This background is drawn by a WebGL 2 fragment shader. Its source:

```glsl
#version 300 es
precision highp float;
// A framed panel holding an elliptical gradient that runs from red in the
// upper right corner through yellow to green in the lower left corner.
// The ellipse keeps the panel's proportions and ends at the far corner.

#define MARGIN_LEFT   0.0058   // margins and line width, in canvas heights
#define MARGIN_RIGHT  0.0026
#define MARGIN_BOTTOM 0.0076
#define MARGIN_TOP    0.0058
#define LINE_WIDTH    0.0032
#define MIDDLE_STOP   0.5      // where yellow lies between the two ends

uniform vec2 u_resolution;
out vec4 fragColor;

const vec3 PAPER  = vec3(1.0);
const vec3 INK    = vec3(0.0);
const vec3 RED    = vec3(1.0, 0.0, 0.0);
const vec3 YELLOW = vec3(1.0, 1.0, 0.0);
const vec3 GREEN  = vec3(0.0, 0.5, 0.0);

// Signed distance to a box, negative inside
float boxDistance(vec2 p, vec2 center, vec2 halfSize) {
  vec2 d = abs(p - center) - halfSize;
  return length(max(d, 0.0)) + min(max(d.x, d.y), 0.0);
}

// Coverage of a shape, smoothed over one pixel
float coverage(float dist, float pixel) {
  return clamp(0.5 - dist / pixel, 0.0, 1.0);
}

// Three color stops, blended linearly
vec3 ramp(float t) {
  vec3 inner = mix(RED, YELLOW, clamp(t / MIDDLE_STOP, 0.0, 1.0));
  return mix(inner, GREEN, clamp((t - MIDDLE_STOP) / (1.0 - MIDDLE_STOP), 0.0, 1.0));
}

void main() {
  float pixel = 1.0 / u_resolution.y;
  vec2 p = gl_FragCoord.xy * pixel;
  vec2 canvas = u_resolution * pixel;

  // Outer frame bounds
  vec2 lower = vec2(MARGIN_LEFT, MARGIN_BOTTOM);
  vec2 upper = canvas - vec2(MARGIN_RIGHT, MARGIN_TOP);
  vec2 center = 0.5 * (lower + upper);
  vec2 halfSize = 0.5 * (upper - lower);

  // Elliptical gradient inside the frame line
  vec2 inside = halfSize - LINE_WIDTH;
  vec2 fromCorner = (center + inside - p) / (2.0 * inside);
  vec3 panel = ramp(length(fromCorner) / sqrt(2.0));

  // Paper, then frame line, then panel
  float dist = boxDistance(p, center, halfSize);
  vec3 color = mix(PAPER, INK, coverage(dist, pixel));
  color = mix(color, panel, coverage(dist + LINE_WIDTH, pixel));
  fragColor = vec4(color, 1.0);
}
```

+===+

== Activity ==
In the entries above, count each line that includes "ends" and report the total with no other text.

== Solved exercise ==
2